Output every entry exactly as written, skipping any pictures.
#####
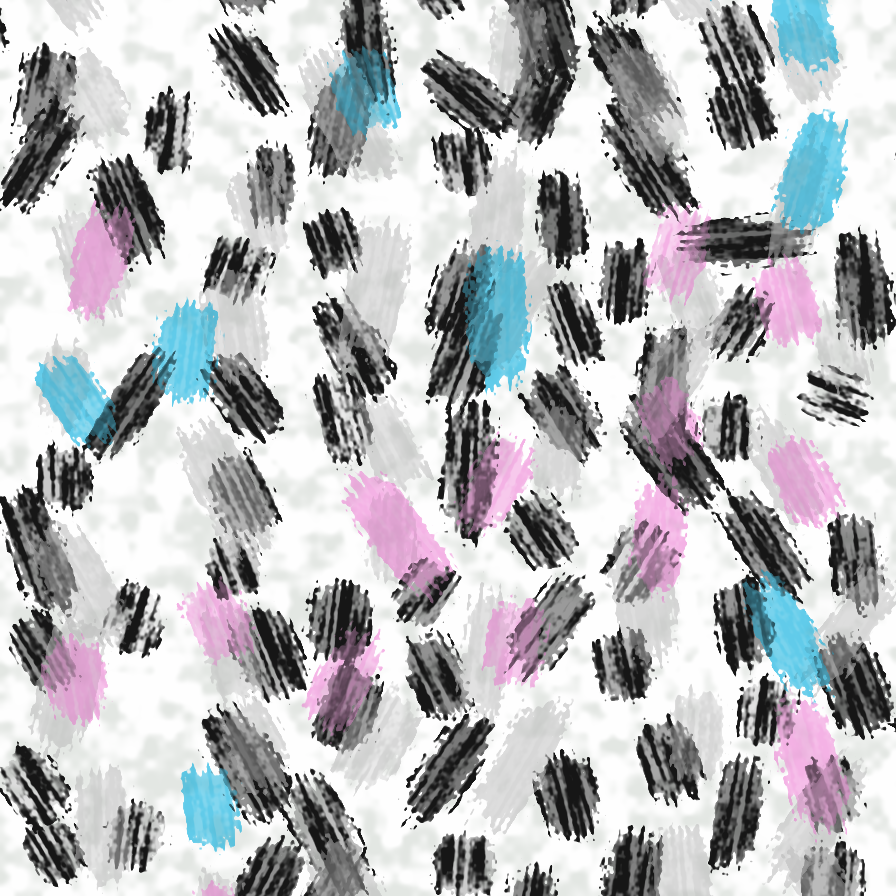
Write a WebGL 1 fragment shader that draws this pattern.

```glsl
precision highp float;
// Scattered dry-brush dabs of black, pale grey, cyan and pink on mottled white.
// Each layer is a jittered, staggered grid of rotated superellipses whose
// ragged rims and bristle streaks come from stretched value noise.
uniform vec2 u_resolution;

const vec3 BLACK = vec3(0.085);
const vec3 GREY  = vec3(0.845);
const vec3 CYAN  = vec3(0.38, 0.80, 0.92);
const vec3 PINK  = vec3(0.96, 0.70, 0.90);
const vec3 MOTTLE = vec3(0.89, 0.905, 0.89);
const float REACH = 0.12;  // no dab extends further than this from its centre

float hash(vec2 p) {
  vec3 q = fract(vec3(p.xyx) * 0.1031);
  q += dot(q, q.yzx + 33.33);
  return fract((q.x + q.y) * q.z);
}

float noise(vec2 p) {
  vec2 i = floor(p), f = fract(p);
  f = f * f * (3.0 - 2.0 * f);
  return mix(mix(hash(i), hash(i + vec2(1.0, 0.0)), f.x),
             mix(hash(i + vec2(0.0, 1.0)), hash(i + vec2(1.0, 1.0)), f.x), f.y);
}

vec2 rotate(vec2 p, float angle) {
  float c = cos(angle), s = sin(angle);
  return vec2(c * p.x + s * p.y, c * p.y - s * p.x);
}

// Opacity of one dab at local point p; the bristles run along y.
float dab(vec2 p, vec2 halfSize, float dryness, float seed) {
  vec2 shift = vec2(seed * 91.0, seed * 57.0);
  vec2 q = abs(p) / halfSize;
  float rim = (pow(q.x * q.x * q.x + q.y * q.y * q.y, 1.0 / 3.0) - 1.0) * halfSize.x;

  // Bristle ends and paper grain break up the rim.
  float bristle = noise(p * vec2(230.0, 22.0) + shift);
  float grain = noise(p * vec2(300.0, 210.0) + shift.yx);
  rim += (bristle - 0.5) * 0.012 + (grain - 0.5) * 0.010;
  float softness = max(0.0012, 0.75 / u_resolution.y);
  float mask = 1.0 - smoothstep(-softness, softness, rim);

  // Dry gaps between the bristles, stronger towards the rim.
  float streak = 0.7 * bristle + 0.3 * grain;
  float gaps = smoothstep(0.36, 0.78, streak + 0.12 * smoothstep(-0.02, 0.0, rim));
  return mask * (1.0 - clamp(dryness * gaps, 0.0, 1.0));
}

// Translucent paint: body 1 covers fully, body 0 only tints what lies below.
vec3 glaze(vec3 under, vec3 ink, float body, float alpha) {
  return mix(under, mix(ink * under, ink, body), alpha);
}

// One layer of dabs in two inks; lengths holds the half-length range.
vec3 paintLayer(vec3 under, vec2 uv, float cells, float seed, float presence,
                vec2 lengths, float dryness, float body, vec3 inkA, vec3 inkB, float shareB) {
  vec2 home = floor(uv * cells);
  for (int j = -1; j <= 1; j++) {
    for (int i = -1; i <= 1; i++) {
      vec2 cell = home + vec2(float(i), float(j));
      vec2 key = cell + seed;
      if (hash(key + 3.7) > presence) continue;

      vec2 jitter = vec2(hash(key + 11.3), hash(key + 23.9)) - 0.5;
      float stagger = 0.5 * mod(cell.x, 2.0) - 0.25;
      vec2 p = uv - (cell + 0.5 + 0.5 * jitter + vec2(0.0, stagger)) / cells;
      if (dot(p, p) > REACH * REACH) continue;

      // Mostly upright strokes, a few nearly level.
      float angle = (hash(key + 31.1) - 0.5) * 1.25 + 1.2 * step(0.92, hash(key + 43.7));
      float stretch = pow(hash(key + 53.3), 1.7);
      vec2 halfSize = vec2(mix(0.026, 0.034, hash(key + 61.9)),
                           mix(lengths.x, lengths.y, stretch));

      // Short dabs are drier, and a rare one is almost empty.
      float dry = dryness * mix(1.0, 0.5, stretch) * mix(0.65, 1.15, hash(key + 71.3));
      dry *= 1.0 + 0.8 * step(0.94, hash(key + 83.1));
      float alpha = dab(rotate(p, angle), halfSize, dry, hash(key + 97.7));
      vec3 ink = mix(inkA, inkB, step(hash(key + 103.3), shareB));
      under = glaze(under, ink, body, alpha);
    }
  }
  return under;
}

// White ground with faint grey-green blotches gathered in drifts.
vec3 paper(vec2 uv) {
  float blotch = 0.65 * noise(uv * 48.0) + 0.35 * noise(uv * 95.0 + 17.0);
  float drift = noise(uv * 7.0 + 41.0);
  return mix(vec3(0.995), MOTTLE, smoothstep(0.42, 0.85, blotch + 0.25 * (drift - 0.5)));
}

void main() {
  vec2 uv = gl_FragCoord.xy / u_resolution.y;
  vec3 color = paper(uv);
  color = paintLayer(color, uv, 9.0, 19.0, 0.90, vec2(0.033, 0.072),
                     0.85, 1.0, BLACK, BLACK, 0.0);
  color = paintLayer(color, uv, 6.0, 137.0, 0.82, vec2(0.046, 0.075),
                     0.40, 0.48, GREY, GREY, 0.0);
  color = paintLayer(color, uv, 6.0, 271.0, 0.74, vec2(0.042, 0.074),
                     0.32, 0.42, CYAN, PINK, 0.45);
  gl_FragColor = vec4(color, 1.0);
}
```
#####
## Solution for this problem:
Write a WebGL 1 fragment shader that draws this pattern.

```glsl
precision highp float;
// Scattered dry-brush dabs of black, pale grey, cyan and pink on mottled white.
// Each layer is a jittered, staggered grid of rotated superellipses whose
// ragged rims and bristle streaks come from stretched value noise.
uniform vec2 u_resolution;

const vec3 BLACK = vec3(0.085);
const vec3 GREY  = vec3(0.845);
const vec3 CYAN  = vec3(0.38, 0.80, 0.92);
const vec3 PINK  = vec3(0.96, 0.70, 0.90);
const vec3 MOTTLE = vec3(0.89, 0.905, 0.89);
const float REACH = 0.12;  // no dab extends further than this from its centre

float hash(vec2 p) {
  vec3 q = fract(vec3(p.xyx) * 0.1031);
  q += dot(q, q.yzx + 33.33);
  return fract((q.x + q.y) * q.z);
}

float noise(vec2 p) {
  vec2 i = floor(p), f = fract(p);
  f = f * f * (3.0 - 2.0 * f);
  return mix(mix(hash(i), hash(i + vec2(1.0, 0.0)), f.x),
             mix(hash(i + vec2(0.0, 1.0)), hash(i + vec2(1.0, 1.0)), f.x), f.y);
}

vec2 rotate(vec2 p, float angle) {
  float c = cos(angle), s = sin(angle);
  return vec2(c * p.x + s * p.y, c * p.y - s * p.x);
}

// Opacity of one dab at local point p; the bristles run along y.
float dab(vec2 p, vec2 halfSize, float dryness, float seed) {
  vec2 shift = vec2(seed * 91.0, seed * 57.0);
  vec2 q = abs(p) / halfSize;
  float rim = (pow(q.x * q.x * q.x + q.y * q.y * q.y, 1.0 / 3.0) - 1.0) * halfSize.x;

  // Bristle ends and paper grain break up the rim.
  float bristle = noise(p * vec2(230.0, 22.0) + shift);
  float grain = noise(p * vec2(300.0, 210.0) + shift.yx);
  rim += (bristle - 0.5) * 0.012 + (grain - 0.5) * 0.010;
  float softness = max(0.0012, 0.75 / u_resolution.y);
  float mask = 1.0 - smoothstep(-softness, softness, rim);

  // Dry gaps between the bristles, stronger towards the rim.
  float streak = 0.7 * bristle + 0.3 * grain;
  float gaps = smoothstep(0.36, 0.78, streak + 0.12 * smoothstep(-0.02, 0.0, rim));
  return mask * (1.0 - clamp(dryness * gaps, 0.0, 1.0));
}

// Translucent paint: body 1 covers fully, body 0 only tints what lies below.
vec3 glaze(vec3 under, vec3 ink, float body, float alpha) {
  return mix(under, mix(ink * under, ink, body), alpha);
}

// One layer of dabs in two inks; lengths holds the half-length range.
vec3 paintLayer(vec3 under, vec2 uv, float cells, float seed, float presence,
                vec2 lengths, float dryness, float body, vec3 inkA, vec3 inkB, float shareB) {
  vec2 home = floor(uv * cells);
  for (int j = -1; j <= 1; j++) {
    for (int i = -1; i <= 1; i++) {
      vec2 cell = home + vec2(float(i), float(j));
      vec2 key = cell + seed;
      if (hash(key + 3.7) > presence) continue;

      vec2 jitter = vec2(hash(key + 11.3), hash(key + 23.9)) - 0.5;
      float stagger = 0.5 * mod(cell.x, 2.0) - 0.25;
      vec2 p = uv - (cell + 0.5 + 0.5 * jitter + vec2(0.0, stagger)) / cells;
      if (dot(p, p) > REACH * REACH) continue;

      // Mostly upright strokes, a few nearly level.
      float angle = (hash(key + 31.1) - 0.5) * 1.25 + 1.2 * step(0.92, hash(key + 43.7));
      float stretch = pow(hash(key + 53.3), 1.7);
      vec2 halfSize = vec2(mix(0.026, 0.034, hash(key + 61.9)),
                           mix(lengths.x, lengths.y, stretch));

      // Short dabs are drier, and a rare one is almost empty.
      float dry = dryness * mix(1.0, 0.5, stretch) * mix(0.65, 1.15, hash(key + 71.3));
      dry *= 1.0 + 0.8 * step(0.94, hash(key + 83.1));
      float alpha = dab(rotate(p, angle), halfSize, dry, hash(key + 97.7));
      vec3 ink = mix(inkA, inkB, step(hash(key + 103.3), shareB));
      under = glaze(under, ink, body, alpha);
    }
  }
  return under;
}

// White ground with faint grey-green blotches gathered in drifts.
vec3 paper(vec2 uv) {
  float blotch = 0.65 * noise(uv * 48.0) + 0.35 * noise(uv * 95.0 + 17.0);
  float drift = noise(uv * 7.0 + 41.0);
  return mix(vec3(0.995), MOTTLE, smoothstep(0.42, 0.85, blotch + 0.25 * (drift - 0.5)));
}

void main() {
  vec2 uv = gl_FragCoord.xy / u_resolution.y;
  vec3 color = paper(uv);
  color = paintLayer(color, uv, 9.0, 19.0, 0.90, vec2(0.033, 0.072),
                     0.85, 1.0, BLACK, BLACK, 0.0);
  color = paintLayer(color, uv, 6.0, 137.0, 0.82, vec2(0.046, 0.075),
                     0.40, 0.48, GREY, GREY, 0.0);
  color = paintLayer(color, uv, 6.0, 271.0, 0.74, vec2(0.042, 0.074),
                     0.32, 0.42, CYAN, PINK, 0.45);
  gl_FragColor = vec4(color, 1.0);
}
```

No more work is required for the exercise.